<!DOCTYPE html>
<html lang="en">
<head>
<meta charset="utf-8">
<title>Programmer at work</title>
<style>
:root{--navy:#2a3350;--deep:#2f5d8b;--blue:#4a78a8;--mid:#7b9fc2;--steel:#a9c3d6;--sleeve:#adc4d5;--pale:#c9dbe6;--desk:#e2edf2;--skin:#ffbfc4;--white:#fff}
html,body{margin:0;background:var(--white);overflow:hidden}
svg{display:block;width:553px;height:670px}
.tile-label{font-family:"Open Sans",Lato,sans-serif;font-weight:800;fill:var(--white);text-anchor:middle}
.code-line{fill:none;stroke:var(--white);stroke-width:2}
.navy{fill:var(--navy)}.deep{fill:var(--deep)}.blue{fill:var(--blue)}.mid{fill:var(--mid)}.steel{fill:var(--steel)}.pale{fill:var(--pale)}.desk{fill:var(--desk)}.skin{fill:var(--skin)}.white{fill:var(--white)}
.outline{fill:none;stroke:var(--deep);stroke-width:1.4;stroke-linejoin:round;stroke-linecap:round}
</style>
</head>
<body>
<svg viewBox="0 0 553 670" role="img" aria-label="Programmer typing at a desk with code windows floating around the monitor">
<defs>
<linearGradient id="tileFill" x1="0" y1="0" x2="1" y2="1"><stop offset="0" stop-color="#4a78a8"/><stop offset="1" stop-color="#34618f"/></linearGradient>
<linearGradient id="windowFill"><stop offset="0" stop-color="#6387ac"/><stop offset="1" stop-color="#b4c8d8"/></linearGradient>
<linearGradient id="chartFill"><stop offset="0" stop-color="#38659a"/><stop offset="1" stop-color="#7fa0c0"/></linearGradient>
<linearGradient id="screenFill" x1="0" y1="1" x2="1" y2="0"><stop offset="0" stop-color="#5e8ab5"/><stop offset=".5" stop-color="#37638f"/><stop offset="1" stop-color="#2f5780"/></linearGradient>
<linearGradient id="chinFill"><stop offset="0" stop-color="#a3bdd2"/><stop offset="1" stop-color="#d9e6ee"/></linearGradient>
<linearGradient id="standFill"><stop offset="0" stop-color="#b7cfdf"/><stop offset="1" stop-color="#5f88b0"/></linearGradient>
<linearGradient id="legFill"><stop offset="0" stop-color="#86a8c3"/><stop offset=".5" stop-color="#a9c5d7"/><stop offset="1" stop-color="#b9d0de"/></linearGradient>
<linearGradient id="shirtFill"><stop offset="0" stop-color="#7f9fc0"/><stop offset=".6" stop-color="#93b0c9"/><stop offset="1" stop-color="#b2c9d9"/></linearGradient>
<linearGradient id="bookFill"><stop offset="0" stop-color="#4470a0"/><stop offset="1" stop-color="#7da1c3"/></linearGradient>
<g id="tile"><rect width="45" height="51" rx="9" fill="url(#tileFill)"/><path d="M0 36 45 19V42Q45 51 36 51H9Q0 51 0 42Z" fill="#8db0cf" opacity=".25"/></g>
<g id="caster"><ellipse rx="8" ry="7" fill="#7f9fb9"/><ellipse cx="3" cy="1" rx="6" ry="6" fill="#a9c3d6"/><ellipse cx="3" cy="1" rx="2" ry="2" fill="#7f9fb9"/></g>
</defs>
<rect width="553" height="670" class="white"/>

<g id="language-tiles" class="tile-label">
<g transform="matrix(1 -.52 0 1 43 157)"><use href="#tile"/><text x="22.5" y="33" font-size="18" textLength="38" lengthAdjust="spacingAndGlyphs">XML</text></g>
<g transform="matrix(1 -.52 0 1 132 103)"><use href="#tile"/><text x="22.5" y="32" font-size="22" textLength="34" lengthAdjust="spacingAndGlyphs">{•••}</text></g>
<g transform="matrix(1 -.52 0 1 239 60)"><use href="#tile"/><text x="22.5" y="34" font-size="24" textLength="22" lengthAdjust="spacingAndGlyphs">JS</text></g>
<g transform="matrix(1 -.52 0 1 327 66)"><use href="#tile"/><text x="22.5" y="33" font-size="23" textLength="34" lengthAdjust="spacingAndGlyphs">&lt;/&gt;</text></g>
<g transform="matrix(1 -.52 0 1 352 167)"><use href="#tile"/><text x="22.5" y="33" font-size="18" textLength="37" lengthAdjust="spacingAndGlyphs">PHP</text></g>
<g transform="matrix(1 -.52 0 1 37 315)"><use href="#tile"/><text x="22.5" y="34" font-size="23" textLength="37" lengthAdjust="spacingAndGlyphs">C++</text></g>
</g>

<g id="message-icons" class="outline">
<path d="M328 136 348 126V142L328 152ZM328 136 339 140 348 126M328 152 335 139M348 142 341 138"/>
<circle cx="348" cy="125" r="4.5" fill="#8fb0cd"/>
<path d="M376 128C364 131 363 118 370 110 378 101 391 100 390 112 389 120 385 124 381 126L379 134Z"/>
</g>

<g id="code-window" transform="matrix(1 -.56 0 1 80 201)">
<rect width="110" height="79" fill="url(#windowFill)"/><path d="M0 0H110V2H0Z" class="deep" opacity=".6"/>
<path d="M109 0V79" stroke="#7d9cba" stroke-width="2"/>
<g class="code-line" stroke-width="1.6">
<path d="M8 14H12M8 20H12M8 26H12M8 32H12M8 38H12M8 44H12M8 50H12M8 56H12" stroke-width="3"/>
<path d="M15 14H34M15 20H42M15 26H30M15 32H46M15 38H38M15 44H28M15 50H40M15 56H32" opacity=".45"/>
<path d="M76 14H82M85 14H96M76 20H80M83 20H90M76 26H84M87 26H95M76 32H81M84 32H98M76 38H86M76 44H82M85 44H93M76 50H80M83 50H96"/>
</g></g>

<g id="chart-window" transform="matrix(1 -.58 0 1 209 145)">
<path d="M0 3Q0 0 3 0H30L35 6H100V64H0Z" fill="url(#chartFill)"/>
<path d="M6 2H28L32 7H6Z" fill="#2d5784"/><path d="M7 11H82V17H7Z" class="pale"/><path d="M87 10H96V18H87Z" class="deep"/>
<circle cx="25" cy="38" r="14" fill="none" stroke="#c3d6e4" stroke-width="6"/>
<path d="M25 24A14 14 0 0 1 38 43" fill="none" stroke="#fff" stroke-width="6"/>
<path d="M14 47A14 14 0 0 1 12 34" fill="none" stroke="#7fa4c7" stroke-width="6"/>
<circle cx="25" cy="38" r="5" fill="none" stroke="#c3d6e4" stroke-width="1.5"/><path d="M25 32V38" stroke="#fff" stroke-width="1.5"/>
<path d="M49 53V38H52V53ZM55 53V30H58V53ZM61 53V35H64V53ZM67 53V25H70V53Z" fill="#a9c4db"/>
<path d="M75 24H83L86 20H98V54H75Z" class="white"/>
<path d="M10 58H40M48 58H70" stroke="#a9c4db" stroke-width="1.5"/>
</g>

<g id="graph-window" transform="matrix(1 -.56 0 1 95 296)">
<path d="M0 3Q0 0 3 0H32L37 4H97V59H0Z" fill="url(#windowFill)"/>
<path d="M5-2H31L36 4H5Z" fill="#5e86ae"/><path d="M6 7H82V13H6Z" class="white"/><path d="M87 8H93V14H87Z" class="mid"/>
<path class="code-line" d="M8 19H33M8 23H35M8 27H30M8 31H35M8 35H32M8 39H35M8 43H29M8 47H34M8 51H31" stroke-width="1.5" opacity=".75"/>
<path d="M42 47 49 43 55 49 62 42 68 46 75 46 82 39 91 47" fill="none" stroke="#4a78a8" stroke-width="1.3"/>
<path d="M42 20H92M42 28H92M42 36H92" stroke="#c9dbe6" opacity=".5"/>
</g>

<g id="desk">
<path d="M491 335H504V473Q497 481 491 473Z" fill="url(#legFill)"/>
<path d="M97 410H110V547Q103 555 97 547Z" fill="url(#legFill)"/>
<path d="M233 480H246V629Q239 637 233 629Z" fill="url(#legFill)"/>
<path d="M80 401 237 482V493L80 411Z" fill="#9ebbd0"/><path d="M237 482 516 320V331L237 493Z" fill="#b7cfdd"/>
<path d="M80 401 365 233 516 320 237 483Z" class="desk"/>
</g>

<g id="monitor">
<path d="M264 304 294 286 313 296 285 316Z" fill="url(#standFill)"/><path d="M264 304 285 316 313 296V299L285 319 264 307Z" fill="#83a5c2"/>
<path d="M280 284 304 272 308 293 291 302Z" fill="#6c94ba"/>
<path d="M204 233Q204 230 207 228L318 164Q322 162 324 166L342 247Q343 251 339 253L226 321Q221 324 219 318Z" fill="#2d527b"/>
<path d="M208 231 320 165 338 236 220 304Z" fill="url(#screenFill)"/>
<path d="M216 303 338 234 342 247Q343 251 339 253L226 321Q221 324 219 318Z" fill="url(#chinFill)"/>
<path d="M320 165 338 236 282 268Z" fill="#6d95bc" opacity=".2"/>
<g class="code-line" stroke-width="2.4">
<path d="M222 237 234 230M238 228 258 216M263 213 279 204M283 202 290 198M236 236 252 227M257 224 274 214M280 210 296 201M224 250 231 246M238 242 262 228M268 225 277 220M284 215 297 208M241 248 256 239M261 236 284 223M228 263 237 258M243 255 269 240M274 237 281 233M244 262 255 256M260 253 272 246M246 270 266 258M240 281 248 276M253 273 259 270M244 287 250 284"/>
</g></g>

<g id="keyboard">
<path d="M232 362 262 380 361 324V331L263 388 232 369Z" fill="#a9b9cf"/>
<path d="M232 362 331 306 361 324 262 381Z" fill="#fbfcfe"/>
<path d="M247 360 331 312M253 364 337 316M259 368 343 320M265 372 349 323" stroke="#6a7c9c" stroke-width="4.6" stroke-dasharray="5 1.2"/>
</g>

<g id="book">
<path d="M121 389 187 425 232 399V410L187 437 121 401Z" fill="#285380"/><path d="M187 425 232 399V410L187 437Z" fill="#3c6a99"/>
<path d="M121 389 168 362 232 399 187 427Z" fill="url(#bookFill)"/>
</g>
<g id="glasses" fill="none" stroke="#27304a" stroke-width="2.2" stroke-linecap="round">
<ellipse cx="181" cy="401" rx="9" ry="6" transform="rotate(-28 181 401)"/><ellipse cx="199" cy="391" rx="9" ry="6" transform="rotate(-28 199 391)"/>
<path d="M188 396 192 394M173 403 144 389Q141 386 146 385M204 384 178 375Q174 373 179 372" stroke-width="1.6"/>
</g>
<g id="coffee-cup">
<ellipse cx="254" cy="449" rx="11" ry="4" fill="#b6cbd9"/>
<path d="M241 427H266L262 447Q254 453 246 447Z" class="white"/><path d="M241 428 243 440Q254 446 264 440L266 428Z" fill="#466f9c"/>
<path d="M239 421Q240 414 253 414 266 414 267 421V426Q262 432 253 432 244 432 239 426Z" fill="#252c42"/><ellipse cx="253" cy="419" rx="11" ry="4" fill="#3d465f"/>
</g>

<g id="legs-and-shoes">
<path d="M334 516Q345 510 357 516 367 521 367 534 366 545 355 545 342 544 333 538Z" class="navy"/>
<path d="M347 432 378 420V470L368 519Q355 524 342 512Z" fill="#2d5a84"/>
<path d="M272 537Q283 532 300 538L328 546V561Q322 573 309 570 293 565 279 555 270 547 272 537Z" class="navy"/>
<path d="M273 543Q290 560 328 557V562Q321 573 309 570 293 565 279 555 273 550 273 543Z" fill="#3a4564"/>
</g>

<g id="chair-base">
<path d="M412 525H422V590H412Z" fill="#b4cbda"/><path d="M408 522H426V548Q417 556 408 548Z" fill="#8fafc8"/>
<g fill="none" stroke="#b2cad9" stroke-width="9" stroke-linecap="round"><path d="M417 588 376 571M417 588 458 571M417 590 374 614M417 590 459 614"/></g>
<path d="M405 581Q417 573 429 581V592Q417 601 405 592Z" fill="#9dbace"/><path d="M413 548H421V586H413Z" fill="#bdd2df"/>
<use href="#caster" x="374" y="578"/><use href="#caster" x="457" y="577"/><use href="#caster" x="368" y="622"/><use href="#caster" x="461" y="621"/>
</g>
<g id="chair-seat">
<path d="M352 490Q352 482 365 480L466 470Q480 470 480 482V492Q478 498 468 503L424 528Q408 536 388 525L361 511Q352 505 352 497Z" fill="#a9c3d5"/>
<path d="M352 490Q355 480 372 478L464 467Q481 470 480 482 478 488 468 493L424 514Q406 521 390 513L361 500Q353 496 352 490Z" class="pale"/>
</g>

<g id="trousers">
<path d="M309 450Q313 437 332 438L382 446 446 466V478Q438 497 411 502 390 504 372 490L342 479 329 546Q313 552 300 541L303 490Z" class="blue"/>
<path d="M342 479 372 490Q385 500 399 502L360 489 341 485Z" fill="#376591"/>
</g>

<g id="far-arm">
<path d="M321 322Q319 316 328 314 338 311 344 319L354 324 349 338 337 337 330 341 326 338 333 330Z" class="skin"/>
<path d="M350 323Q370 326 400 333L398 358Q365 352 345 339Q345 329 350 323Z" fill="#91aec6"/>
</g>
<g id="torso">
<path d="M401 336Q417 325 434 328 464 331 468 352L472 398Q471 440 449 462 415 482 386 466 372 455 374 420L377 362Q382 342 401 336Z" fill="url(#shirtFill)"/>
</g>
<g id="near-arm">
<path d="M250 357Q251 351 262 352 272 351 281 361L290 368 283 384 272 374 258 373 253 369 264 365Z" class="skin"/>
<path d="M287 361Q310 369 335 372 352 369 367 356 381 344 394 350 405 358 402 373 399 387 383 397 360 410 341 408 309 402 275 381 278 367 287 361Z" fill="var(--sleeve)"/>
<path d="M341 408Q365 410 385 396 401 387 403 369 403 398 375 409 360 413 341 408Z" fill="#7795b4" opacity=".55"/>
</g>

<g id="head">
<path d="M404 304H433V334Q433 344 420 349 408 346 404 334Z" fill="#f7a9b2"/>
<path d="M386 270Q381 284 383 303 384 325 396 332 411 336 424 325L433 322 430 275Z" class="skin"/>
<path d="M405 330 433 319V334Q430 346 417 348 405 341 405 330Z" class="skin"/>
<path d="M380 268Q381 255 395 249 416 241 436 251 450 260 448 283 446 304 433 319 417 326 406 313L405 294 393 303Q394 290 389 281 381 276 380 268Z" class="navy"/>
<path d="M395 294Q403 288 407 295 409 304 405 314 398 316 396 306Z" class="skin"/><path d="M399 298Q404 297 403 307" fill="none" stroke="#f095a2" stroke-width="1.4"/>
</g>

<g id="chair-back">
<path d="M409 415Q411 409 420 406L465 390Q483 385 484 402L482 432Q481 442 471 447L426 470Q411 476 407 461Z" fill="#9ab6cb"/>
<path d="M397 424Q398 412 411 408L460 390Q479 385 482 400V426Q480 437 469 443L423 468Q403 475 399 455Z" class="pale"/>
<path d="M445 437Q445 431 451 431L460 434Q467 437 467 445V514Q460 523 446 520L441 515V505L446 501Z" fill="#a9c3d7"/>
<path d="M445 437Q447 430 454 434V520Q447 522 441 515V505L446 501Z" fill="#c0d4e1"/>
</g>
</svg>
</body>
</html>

---

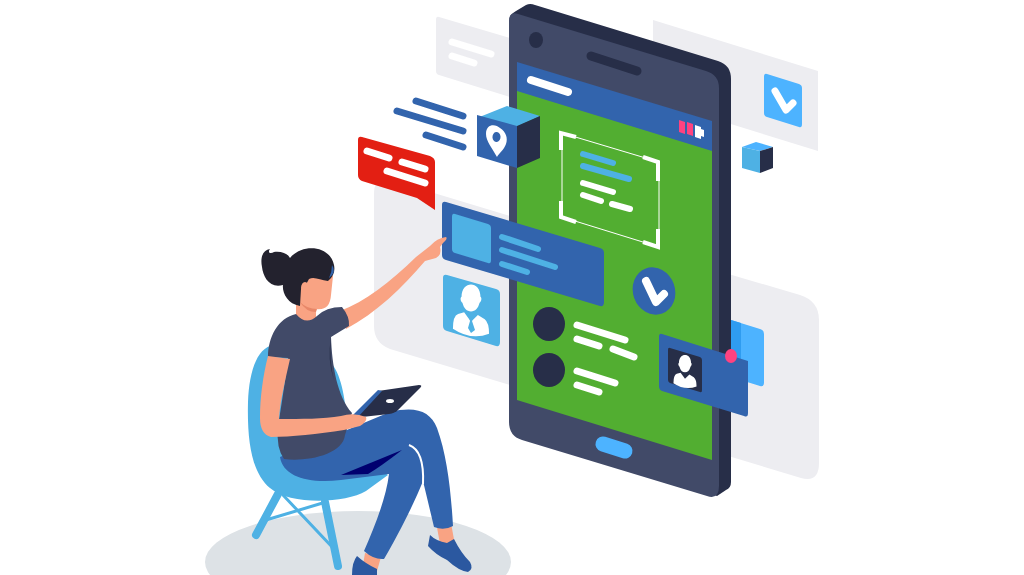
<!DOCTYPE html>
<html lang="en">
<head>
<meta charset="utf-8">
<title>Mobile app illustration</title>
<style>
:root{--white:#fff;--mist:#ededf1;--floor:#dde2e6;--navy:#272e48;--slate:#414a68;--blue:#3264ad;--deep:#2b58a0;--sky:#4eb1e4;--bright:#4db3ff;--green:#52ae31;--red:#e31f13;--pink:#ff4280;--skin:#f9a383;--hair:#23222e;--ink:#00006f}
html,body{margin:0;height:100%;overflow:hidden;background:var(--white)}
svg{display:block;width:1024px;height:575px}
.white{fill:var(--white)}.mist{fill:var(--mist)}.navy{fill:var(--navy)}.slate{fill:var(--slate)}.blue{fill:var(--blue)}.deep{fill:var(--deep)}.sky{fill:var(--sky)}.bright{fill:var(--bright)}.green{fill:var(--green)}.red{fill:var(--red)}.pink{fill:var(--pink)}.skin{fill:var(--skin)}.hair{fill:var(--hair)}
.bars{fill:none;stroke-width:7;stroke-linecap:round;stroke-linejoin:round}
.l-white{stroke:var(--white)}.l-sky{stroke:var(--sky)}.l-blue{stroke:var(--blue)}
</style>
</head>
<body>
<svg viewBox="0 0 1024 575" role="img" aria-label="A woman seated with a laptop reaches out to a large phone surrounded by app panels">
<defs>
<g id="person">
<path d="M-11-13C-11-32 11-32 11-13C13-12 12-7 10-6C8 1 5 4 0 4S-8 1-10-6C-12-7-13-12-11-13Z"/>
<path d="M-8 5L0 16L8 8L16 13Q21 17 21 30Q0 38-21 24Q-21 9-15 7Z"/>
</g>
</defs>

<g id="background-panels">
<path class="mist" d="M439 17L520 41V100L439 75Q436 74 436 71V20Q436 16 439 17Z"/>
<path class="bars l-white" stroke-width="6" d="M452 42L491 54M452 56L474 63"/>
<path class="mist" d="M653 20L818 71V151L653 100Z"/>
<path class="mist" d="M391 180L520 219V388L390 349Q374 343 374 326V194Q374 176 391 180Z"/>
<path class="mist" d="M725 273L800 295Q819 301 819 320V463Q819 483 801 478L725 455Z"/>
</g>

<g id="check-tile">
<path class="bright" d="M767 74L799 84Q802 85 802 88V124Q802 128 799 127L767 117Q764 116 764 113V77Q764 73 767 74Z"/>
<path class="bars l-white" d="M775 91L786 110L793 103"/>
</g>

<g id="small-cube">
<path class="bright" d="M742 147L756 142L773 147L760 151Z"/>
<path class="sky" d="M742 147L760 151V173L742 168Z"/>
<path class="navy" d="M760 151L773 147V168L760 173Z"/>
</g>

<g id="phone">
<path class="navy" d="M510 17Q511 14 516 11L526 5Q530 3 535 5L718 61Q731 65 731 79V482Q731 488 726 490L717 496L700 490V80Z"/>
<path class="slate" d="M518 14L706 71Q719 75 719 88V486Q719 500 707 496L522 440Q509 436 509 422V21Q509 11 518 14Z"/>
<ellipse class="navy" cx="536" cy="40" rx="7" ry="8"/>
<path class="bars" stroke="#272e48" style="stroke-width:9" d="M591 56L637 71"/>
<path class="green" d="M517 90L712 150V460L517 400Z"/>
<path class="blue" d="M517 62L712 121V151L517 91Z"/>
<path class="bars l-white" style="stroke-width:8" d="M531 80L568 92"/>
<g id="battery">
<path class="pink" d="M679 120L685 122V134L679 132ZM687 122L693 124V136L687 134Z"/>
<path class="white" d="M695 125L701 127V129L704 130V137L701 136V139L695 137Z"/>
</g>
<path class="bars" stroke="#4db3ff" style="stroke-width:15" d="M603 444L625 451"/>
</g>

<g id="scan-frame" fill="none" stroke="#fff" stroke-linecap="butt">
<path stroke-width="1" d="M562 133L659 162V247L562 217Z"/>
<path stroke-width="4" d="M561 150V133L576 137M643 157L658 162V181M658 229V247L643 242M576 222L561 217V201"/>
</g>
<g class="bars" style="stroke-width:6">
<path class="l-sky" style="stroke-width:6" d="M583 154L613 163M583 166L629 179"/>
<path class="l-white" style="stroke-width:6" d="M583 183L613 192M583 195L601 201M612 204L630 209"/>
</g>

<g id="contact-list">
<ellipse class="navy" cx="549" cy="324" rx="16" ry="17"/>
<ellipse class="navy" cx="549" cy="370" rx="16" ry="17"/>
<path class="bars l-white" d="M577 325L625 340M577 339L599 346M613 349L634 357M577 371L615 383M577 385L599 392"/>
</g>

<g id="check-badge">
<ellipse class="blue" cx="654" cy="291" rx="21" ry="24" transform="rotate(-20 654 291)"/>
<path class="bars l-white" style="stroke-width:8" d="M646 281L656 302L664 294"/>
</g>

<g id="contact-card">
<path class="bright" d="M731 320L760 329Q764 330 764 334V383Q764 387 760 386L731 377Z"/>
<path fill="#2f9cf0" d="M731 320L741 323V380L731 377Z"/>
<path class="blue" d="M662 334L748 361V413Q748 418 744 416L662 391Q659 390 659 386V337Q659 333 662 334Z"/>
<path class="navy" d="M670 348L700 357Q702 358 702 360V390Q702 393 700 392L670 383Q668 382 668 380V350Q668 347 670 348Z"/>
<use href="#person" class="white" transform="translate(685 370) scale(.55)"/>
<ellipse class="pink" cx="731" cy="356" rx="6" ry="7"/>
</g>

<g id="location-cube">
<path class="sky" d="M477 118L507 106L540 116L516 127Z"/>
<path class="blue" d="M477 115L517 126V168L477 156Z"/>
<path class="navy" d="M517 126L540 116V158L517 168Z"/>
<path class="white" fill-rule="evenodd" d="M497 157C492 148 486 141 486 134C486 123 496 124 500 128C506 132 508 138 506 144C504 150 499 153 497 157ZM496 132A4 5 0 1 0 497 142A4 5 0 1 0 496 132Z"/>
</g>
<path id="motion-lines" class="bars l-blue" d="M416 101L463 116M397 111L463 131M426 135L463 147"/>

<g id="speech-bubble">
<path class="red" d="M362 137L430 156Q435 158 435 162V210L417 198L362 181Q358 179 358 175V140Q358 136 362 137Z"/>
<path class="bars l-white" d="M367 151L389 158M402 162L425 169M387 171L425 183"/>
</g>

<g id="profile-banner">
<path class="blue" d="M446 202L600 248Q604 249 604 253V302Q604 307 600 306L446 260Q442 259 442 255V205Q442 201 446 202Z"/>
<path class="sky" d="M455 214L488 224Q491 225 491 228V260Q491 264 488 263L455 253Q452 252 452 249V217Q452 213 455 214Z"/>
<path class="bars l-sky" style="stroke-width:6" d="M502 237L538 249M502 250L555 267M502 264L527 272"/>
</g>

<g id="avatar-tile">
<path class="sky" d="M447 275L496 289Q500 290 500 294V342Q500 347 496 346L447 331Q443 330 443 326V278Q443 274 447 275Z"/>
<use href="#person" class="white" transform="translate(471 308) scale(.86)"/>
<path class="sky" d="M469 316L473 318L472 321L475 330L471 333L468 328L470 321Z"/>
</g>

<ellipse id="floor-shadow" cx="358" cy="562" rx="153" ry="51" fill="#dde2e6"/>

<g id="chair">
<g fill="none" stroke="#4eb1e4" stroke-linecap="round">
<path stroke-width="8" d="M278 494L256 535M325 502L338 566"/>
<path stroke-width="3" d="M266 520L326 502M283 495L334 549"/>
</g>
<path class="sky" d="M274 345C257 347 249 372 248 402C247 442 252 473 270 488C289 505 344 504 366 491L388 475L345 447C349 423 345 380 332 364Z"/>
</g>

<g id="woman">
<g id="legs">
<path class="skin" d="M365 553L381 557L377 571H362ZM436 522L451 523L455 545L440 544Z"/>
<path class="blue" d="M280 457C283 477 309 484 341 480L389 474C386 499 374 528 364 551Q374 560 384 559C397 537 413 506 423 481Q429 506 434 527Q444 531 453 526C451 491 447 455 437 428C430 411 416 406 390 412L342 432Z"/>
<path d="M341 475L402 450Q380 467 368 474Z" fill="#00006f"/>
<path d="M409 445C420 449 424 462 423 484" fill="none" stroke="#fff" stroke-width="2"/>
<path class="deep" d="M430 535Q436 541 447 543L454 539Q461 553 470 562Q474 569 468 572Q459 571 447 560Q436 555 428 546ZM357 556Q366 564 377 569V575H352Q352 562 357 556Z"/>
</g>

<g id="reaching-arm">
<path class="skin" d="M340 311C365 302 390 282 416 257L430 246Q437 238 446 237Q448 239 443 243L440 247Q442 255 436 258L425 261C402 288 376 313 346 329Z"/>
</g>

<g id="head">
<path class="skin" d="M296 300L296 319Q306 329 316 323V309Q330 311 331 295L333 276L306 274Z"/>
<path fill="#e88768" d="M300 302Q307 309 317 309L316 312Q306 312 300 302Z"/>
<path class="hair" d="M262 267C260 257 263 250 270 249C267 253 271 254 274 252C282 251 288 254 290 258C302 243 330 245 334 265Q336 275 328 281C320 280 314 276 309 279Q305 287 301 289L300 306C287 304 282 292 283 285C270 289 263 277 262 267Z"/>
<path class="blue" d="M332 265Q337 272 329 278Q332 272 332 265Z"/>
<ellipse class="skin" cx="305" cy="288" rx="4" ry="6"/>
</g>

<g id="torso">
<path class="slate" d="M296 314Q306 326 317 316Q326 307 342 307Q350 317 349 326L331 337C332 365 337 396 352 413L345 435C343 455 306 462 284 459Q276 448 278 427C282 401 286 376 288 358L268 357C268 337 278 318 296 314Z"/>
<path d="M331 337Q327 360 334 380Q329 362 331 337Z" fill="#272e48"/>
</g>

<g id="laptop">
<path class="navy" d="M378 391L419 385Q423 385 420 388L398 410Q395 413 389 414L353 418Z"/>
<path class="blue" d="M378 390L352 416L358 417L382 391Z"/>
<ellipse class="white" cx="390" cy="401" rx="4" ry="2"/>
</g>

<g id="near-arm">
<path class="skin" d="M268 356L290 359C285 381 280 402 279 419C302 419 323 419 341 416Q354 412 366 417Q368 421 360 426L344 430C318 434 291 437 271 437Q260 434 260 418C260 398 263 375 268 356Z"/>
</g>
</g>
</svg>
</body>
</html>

#### ACTIVITY
Please write out, exactly as they appear above, only the lines in the stretch from the line with "284 304 272" through the line with "303 338 234".

#### SOLUTION FOR THIS EXERCISE
<path d="M280 284 304 272 308 293 291 302Z" fill="#6c94ba"/>
<path d="M204 233Q204 230 207 228L318 164Q322 162 324 166L342 247Q343 251 339 253L226 321Q221 324 219 318Z" fill="#2d527b"/>
<path d="M208 231 320 165 338 236 220 304Z" fill="url(#screenFill)"/>
<path d="M216 303 338 234 342 247Q343 251 339 253L226 321Q221 324 219 318Z" fill="url(#chinFill)"/>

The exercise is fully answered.